O’Farrell Executive Director Jon Dean said he understands their frustration, but the school isn’t doing anything wrong or illegal. Parents are free to pull their students out of charters if they wish. Students who end up going to Bell haven’t done anything that a student transferring from another San Diego Unified school couldn’t have done.
And the whole point of charter schools is to do things differently.
“We have more stringent rules and regulations,” Dean said. “We don’t follow exactly what the traditional school does.”
Bell finally agreed to enroll Shakaijah, who has a legal right to attend her public school. But it isn’t the first time this has happened — and likely not the last. School officials say such transfers have also happened at Mann and Memorial middle schools in years past.

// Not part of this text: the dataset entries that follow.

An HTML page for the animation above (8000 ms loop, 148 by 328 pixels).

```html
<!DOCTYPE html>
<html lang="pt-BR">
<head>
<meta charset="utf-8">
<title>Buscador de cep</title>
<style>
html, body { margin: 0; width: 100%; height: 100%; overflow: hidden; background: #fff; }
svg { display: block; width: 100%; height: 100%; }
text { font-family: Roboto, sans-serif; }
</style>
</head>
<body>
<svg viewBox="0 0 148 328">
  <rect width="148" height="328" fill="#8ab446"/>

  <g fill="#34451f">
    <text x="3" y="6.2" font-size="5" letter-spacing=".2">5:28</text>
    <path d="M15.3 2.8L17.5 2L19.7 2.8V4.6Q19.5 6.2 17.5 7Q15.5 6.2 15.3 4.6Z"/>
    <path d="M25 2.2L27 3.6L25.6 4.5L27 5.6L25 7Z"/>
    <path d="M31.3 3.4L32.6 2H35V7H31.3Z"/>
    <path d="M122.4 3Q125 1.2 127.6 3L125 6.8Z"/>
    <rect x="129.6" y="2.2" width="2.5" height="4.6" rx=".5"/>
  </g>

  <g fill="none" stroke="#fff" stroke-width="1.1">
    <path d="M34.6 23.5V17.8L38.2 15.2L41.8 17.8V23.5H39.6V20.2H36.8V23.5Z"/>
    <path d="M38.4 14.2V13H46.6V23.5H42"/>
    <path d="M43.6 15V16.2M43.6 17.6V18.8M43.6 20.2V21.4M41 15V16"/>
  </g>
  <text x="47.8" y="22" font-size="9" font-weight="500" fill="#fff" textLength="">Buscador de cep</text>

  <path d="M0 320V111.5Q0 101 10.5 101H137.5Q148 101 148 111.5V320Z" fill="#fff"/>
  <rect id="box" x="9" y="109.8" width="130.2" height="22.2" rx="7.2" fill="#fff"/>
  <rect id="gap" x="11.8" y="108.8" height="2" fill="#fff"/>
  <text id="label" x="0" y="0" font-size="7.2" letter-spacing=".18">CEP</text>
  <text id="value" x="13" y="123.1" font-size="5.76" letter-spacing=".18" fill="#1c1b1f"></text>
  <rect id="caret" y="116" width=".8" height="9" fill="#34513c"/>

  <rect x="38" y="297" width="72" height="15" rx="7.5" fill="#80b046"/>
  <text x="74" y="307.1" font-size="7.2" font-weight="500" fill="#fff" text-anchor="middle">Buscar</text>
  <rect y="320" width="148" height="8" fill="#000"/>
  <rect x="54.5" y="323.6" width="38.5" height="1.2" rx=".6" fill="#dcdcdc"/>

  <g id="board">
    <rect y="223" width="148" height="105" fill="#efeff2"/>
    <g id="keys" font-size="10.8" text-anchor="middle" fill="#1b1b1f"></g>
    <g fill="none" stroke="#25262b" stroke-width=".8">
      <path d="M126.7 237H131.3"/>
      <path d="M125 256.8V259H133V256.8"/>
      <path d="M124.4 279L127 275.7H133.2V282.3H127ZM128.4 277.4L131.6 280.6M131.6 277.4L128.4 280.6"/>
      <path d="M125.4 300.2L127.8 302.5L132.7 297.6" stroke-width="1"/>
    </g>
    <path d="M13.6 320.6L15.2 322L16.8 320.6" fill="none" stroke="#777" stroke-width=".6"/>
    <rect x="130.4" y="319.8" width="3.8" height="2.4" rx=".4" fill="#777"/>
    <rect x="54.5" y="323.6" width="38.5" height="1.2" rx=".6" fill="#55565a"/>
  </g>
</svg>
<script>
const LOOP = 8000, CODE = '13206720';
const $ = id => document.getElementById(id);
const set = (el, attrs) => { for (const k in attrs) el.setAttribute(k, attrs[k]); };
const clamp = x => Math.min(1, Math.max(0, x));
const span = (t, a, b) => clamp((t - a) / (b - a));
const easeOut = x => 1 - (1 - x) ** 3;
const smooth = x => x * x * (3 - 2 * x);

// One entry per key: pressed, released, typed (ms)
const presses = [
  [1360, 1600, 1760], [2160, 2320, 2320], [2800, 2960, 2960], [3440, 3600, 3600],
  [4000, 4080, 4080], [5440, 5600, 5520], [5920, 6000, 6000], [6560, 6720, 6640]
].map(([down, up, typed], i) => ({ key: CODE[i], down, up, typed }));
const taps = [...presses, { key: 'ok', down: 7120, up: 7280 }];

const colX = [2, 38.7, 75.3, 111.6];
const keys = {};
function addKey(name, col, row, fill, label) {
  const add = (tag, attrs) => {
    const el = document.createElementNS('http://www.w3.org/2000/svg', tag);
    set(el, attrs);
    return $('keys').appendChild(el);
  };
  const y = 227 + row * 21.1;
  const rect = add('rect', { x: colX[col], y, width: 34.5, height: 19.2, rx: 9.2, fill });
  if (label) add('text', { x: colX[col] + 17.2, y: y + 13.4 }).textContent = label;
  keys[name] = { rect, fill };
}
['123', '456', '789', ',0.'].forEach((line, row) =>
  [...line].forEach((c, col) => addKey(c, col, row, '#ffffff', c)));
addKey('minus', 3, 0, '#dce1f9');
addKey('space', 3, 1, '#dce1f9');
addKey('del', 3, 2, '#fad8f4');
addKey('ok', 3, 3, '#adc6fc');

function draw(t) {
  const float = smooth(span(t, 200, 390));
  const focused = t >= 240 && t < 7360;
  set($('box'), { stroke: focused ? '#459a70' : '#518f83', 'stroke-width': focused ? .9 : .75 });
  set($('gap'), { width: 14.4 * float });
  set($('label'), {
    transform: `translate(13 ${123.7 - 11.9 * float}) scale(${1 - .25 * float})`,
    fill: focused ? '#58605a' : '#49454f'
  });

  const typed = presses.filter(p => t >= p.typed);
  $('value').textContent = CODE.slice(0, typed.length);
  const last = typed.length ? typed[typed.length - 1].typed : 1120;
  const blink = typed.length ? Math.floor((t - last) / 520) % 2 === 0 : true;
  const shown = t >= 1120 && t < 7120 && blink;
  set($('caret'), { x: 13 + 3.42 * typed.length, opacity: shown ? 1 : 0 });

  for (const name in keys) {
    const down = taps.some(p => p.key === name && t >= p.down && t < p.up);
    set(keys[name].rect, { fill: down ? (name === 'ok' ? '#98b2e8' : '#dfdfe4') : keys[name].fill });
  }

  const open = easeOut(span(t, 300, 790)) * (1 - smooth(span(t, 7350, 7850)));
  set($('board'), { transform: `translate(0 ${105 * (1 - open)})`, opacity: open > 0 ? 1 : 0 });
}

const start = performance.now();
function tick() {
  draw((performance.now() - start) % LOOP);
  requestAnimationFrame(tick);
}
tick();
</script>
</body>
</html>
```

Charter schools must follow the expulsion rules they set forth in their founding documents, said Julie Robbins, an attorney who frequently represents charters. They also have to give ejected kids some kind of hearing. But they don’t have to specify what offenses will cause a child to be expelled or suspended, though some do it anyway, Robbins said. Nor do they have to follow the elaborate rules that limit when California school districts can expel or suspend students, unless they decide to.
O’Farrell warns parents that children can be disenrolled if they don’t wear the proper uniform five or more times. Students can also be ejected from O’Farrell if they rack up 10 days of suspension, which doesn’t happen in San Diego Unified. And Walsh said that while the district usually expels kids after three schoolyard fights unless a single fight is especially violent, charters will sometimes disenroll students after one.
Charters’ freedom to impose tougher rules is both a selling point and a prized form of local control.
In South Park, Albert Einstein Academy Charter Middle School has disagreed with San Diego Unified over what constitutes “brandishing a knife,” an expellable offense. If a student had a knife on campus and the blade was open, Einstein was inclined to expel them. But San Diego Unified has disagreed with that decision, Principal David Sciarretta said, if the students didn’t actually intend to harm anyone.
“There’s a perception that charters can run kids out. I don’t want to be a part of that,” Sciarretta said. “But my school community needs to know that I’ll do anything to keep the campus safe.”
Students can also switch to district schools to avoid being kicked out of charters. For instance, a parent might pull their kid out of O’Farrell after nine days of suspension, knowing that another day out of school would mean expulsion. Keiller Leadership Academy Principal Joel Christman said in less serious cases, his charter sometimes lets parents pull their students instead of being disenrolled.
“Charter school is a choice,” said Lisa Berlanga, regional director of the California Charter Schools Association. “If you don’t fit into their expectations, you don’t have to stay.”
One such parent is Shelton Harris, who pulled his son out of Keiller after the boy slugged another student outside of school. Vice Principal Julius Lockett warned Harris that the father of the other child had threatened to seek criminal charges if Harris’ son didn’t leave Keiller.
“I said, ‘I can’t stop you from sending him back here,’” Lockett said. “It was his decision.”
Harris said nobody forced him to go, but he didn’t feel he had a choice. “I just thought of my son’s future and said — forget it,” Harris said. “I don’t want him with a record because of a seventh grade fight.”
There are some promises for change: O’Farrell has pledged not to let parents avoid disenrollment by pulling out students, though they can still leave earlier. School board member Shelia Jackson also wants the district to create a transitional school for children ejected from charter schools, where they would finish up the school year before enrolling elsewhere. It’s the kind of place that would welcome Shakaijah.
“I just wanted to get my daughter back in school,” Thompson said. “I don’t know what the hell was going on with O’Farrell and Bell — but it had nothing to do with my daughter’s education.”